◆ **Task data**
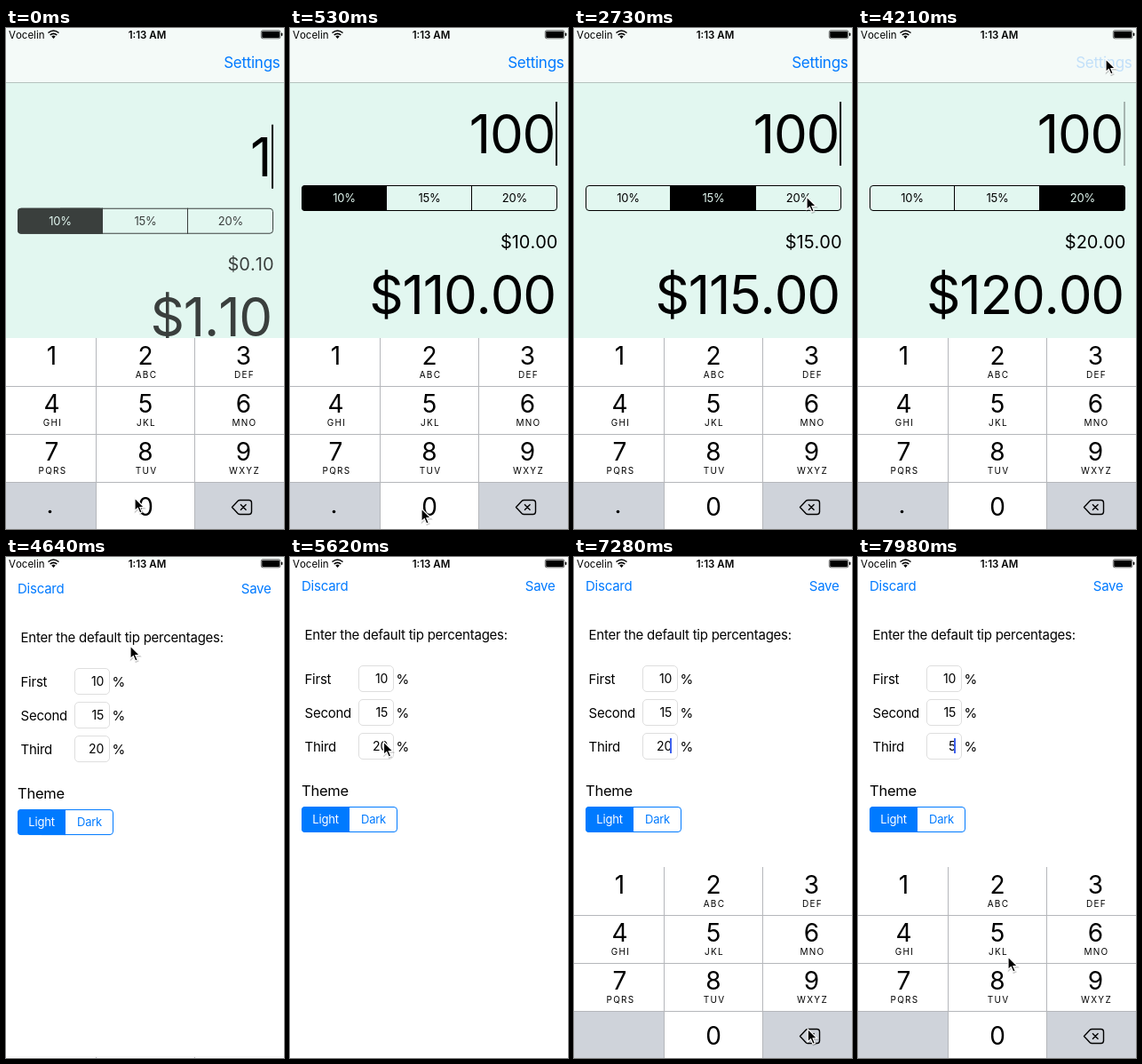
Write an HTML page that moves like this. It is 313 px wide and 564 px high and loops after 8000 ms.

```html
<!DOCTYPE html>
<html lang="en">
<head>
<meta charset="utf-8">
<title>Tip calculator</title>
<style>
  html, body { margin: 0; width: 100%; height: 100%; overflow: hidden; background: #fff; }
  svg { display: block; width: 100%; height: 100%; }
  text { font-family: Inter, sans-serif; font-optical-sizing: none; letter-spacing: -.016em; white-space: pre; }
  .big { letter-spacing: -.02em; font-kerning: none; }
  .plain { letter-spacing: 0; font-kerning: none; }
  .sub { letter-spacing: 1.3px; }
</style>
</head>
<body>
<svg id="stage" viewBox="0 0 313 564"></svg>
<script>
const LOOP = 8000;
const MINT = '#e2f7f0', BLUE = '#007aff', KEY_GRAY = '#cfd3da';
const MODAL_OPEN = 4240, KEYBOARD_BACK = 6090;
const stage = document.getElementById('stage');

// Value of the last [time, value] step that has begun
const stepAt = (steps, t) => steps.filter(s => s[0] <= t).pop()[1];
const within = (t, spans) => spans.some(([from, to]) => t >= from && t < to);
const clamp = v => Math.max(0, Math.min(1, v));

const AMOUNT = [[0, '1'], [260, '10'], [530, '100']];
const TIP = [[0, 0], [1750, 1], [2890, 2]];
const THIRD = [[0, '20'], [7390, '2'], [7540, ''], [7965, '5']];
const PRESSES = {
  '0': [[175, 260], [440, 530]],
  del: [[7330, 7400], [7480, 7550]],
  '5': [[7880, 7975]]
};
const POINTER = [
  [0, 145, 529], [350, 148, 541], [800, 148, 541], [1250, 126, 194], [1320, 131, 192],
  [1850, 131, 192], [2290, 260, 195], [2460, 260, 195], [2700, 262, 190], [2950, 262, 190],
  [3600, 276, 41], [3770, 279, 35], [4300, 279, 35], [4630, 140, 100], [4850, 140, 100],
  [5080, 90, 138], [5260, 92, 138], [5710, 107, 216], [5980, 109, 217], [7000, 109, 217],
  [7300, 265, 535], [7600, 265, 535], [7800, 169, 450], [LOOP, 169, 450]
];

// Remaining distance (1 to 0) of a critically damped spring
function spring(ms) {
  const x = Math.max(0, ms) * .0183;
  return (1 + x) * Math.exp(-x);
}

function blink(ms) {
  const phase = (ms % 1000) / 1000;
  return phase < .45 ? Math.pow(clamp(1 - phase / .33), 1.3) : clamp((phase - .45) / .2);
}

function text(str, x, y, size, { fill = '#000', anchor = 'start', cls = '', weight = 400 } = {}) {
  return `<text x="${x}" y="${y}" font-size="${size}" fill="${fill}" text-anchor="${anchor}" class="${cls}" font-weight="${weight}">${str}</text>`;
}

const rect = (x, y, w, h, fill, extra = '') =>
  `<rect x="${x}" y="${y}" width="${w}" height="${h}" fill="${fill}" ${extra}/>`;

const group = (content, y, opacity = 1) =>
  `<g transform="translate(0 ${y})" opacity="${opacity}">${content}</g>`;

function segments(labels, selected, x, y, width, color, back) {
  const w = width / labels.length, last = labels.length - 1, left = x + selected * w;
  let out = rect(left, y, w, 29, color, selected % last ? '' : 'rx="4"');
  if (selected === 0) out += rect(left + w / 2, y, w / 2, 29, color);
  if (selected === last) out += rect(left, y, w / 2, 29, color);
  out += rect(x + .5, y + .5, width - 1, 28, 'none', `rx="3.5" stroke="${color}"`);
  labels.forEach((label, i) => {
    if (i) out += rect(x + i * w - 1, y, 1, 29, color);
    out += text(label, x + (i + .5) * w, y + 19, 13,
      { fill: i === selected ? back : color, anchor: 'middle' });
  });
  return out;
}

function calculator(t) {
  const amount = stepAt(AMOUNT, t), choice = stepAt(TIP, t);
  const tip = amount * [.1, .15, .2][choice];
  const intro = clamp(1 - t / 200) ** 2;
  const caret = t < 1000 ? 1 : blink(t);
  const right = { anchor: 'end', cls: 'plain' }, bigRight = { anchor: 'end', cls: 'big' };
  const input = text(amount, 298.2, 141, 60, bigRight) +
    rect(299, 83, 2, 72, '#000', `opacity="${caret}"`);
  const results = segments(['10%', '15%', '20%'], choice, 13, 177, 288, '#000', MINT) +
    text('$' + tip.toFixed(2), 301.5, 247.5, 20, right) +
    text('$' + (+amount + tip).toFixed(2), 299, 321.5, 60, bigRight);
  return rect(0, 0, 313, 564, MINT) + rect(0, 0, 313, 61, '#f4faf8') + rect(0, 61, 313, 1, '#b5c3be') +
    group(text('Settings', 308.5, 45, 17, { fill: BLUE, anchor: 'end' }), 0, t >= 4030 ? .2 : 1) +
    group(input, 26 * intro) + group(results, 26 * intro, 1 - .26 * intro);
}

function settings(t) {
  const blue = { fill: BLUE };
  const third = stepAt(THIRD, t);
  let out = rect(0, 0, 313, 564, '#fff') +
    text('Discard', 13, 38, 15, blue) + text('Save', 298.5, 38, 15, { fill: BLUE, anchor: 'end' }) +
    text('Enter the default tip percentages:', 16.5, 93, 15);
  [['First', '10'], ['Second', '15'], ['Third', third]].forEach(([label, value], i) => {
    const y = 122 + i * 38;
    out += text(label, 16.5, y + 20.5, 15) + text('%', 119.5, y + 20.5, 15) +
      rect(77.5, y + .5, 39, 29, '#fff', 'rx="4.5" stroke="#dedede"') +
      text(value, 110, y + 20, 14, { anchor: 'end' });
  });
  if (t > 6100) {
    const alpha = t > 7390 ? 1 : blink(t - 5600);
    out += rect(108, 204, 2, 17, '#3f62ee', `opacity="${alpha}"`);
  }
  return out + text('Theme', 13, 268.5, 16.5) +
    segments(['Light', 'Dark'], 0, 13, 281, 108, BLUE, '#fff');
}

function keyboard(t) {
  const columns = [[0, 101, 51.5], [102, 110, 157], [213, 100, 267.5]];
  const letters = ['', 'ABC', 'DEF', 'GHI', 'JKL', 'MNO', 'PQRS', 'TUV', 'WXYZ'];
  const pressed = key => within(t, PRESSES[key] || []);
  const middle = { anchor: 'middle', cls: 'plain' };
  let out = rect(0, 349, 313, 215, '#b5b7bb');
  for (let i = 0; i < 12; i++) {
    const [x, w, center] = columns[i % 3], row = Math.floor(i / 3);
    const y = 349 + row * 54 + (row ? 1 : 0);
    const key = i < 9 ? String(i + 1) : ['dot', '0', 'del'][i - 9];
    const gray = key === 'dot' || key === 'del';
    out += rect(x, y, w, row ? 53 : 54, gray !== pressed(key) ? KEY_GRAY : '#fff');
    if (!gray) out += text(key, center, row === 3 ? 548.5 : 379 + row * 54, 28, middle);
    if (letters[i]) out += text(letters[i], center + 1, 394 + row * 54, 10, { anchor: 'middle', cls: 'sub' });
  }
  if (t < 5000) out += `<circle cx="49.5" cy="544.5" r="1.8"/>`;
  return out + `<path d="M254.5 539.5L261 532.5Q262 531.5 263.5 531.5H273.5Q276.5 531.5 276.5 534.5V544.5Q276.5 547.5 273.5 547.5H263.5Q262 547.5 261 546.5ZM264 536.3l6.5 6.5m0-6.5l-6.5 6.5" fill="none" stroke="#000" stroke-width="1.4" stroke-linejoin="round"/>`;
}

const STATUS = text('Vocelin', 3, 11.5, 11.5, { cls: 'plain' }) +
  text('1:13 AM', 159, 11.5, 11.5, { anchor: 'middle', weight: 600, cls: 'plain' }) +
  `<g fill="none" stroke="#000" stroke-width="1.6"><path d="M47.5 5.5Q53.5 .5 59.5 5.5M49.7 7.9Q53.5 4.7 57.3 7.9"/></g>
   <path d="M53.5 12L51.3 9.5Q53.5 7.7 55.7 9.5Z"/>` +
  rect(287.3, 2.8, 21.6, 9, 'none', 'rx="1.8" stroke="#000" stroke-width=".6"') +
  rect(288.2, 3.7, 19.8, 7.2, '#000', 'rx=".8"') + rect(309.8, 5.6, 1.5, 3.4, '#000', 'rx=".7"');

function pointer(t) {
  const i = POINTER.findIndex(p => p[0] > t);
  const [t0, x0, y0] = POINTER[i - 1], [t1, x1, y1] = POINTER[i];
  const k = (t - t0) / (t1 - t0), e = k * k * (3 - 2 * k);
  const shape = 'M0 0V14.5L3.3 11.5L5.7 17L8.2 16L5.9 10.5H10.5Z';
  return `<g transform="translate(${x0 + (x1 - x0) * e} ${y0 + (y1 - y0) * e})">
    <path d="${shape}" transform="translate(.5 1.2)" opacity=".2" stroke="#000" stroke-width="1.5"/>
    <path d="${shape}" stroke="#fff" stroke-width="1.2"/></g>`;
}

function draw(now) {
  const t = now % LOOP;
  const keyboardDrop = t < KEYBOARD_BACK
    ? 215 * (1 - spring(t - MODAL_OPEN))
    : 215 * spring(t - KEYBOARD_BACK);
  const modal = t < MODAL_OPEN ? '' : group(settings(t), 564 * spring(t - MODAL_OPEN));
  stage.innerHTML = calculator(t) + modal + group(keyboard(t), keyboardDrop) + STATUS + pointer(t);
}

const start = performance.now();
function tick() {
  draw(performance.now() - start);
  requestAnimationFrame(tick);
}
tick();
</script>
</body>
</html>
```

◆ **Task item**
State only how many lines above contain "phase".

◆ **Solution for this exercise**
2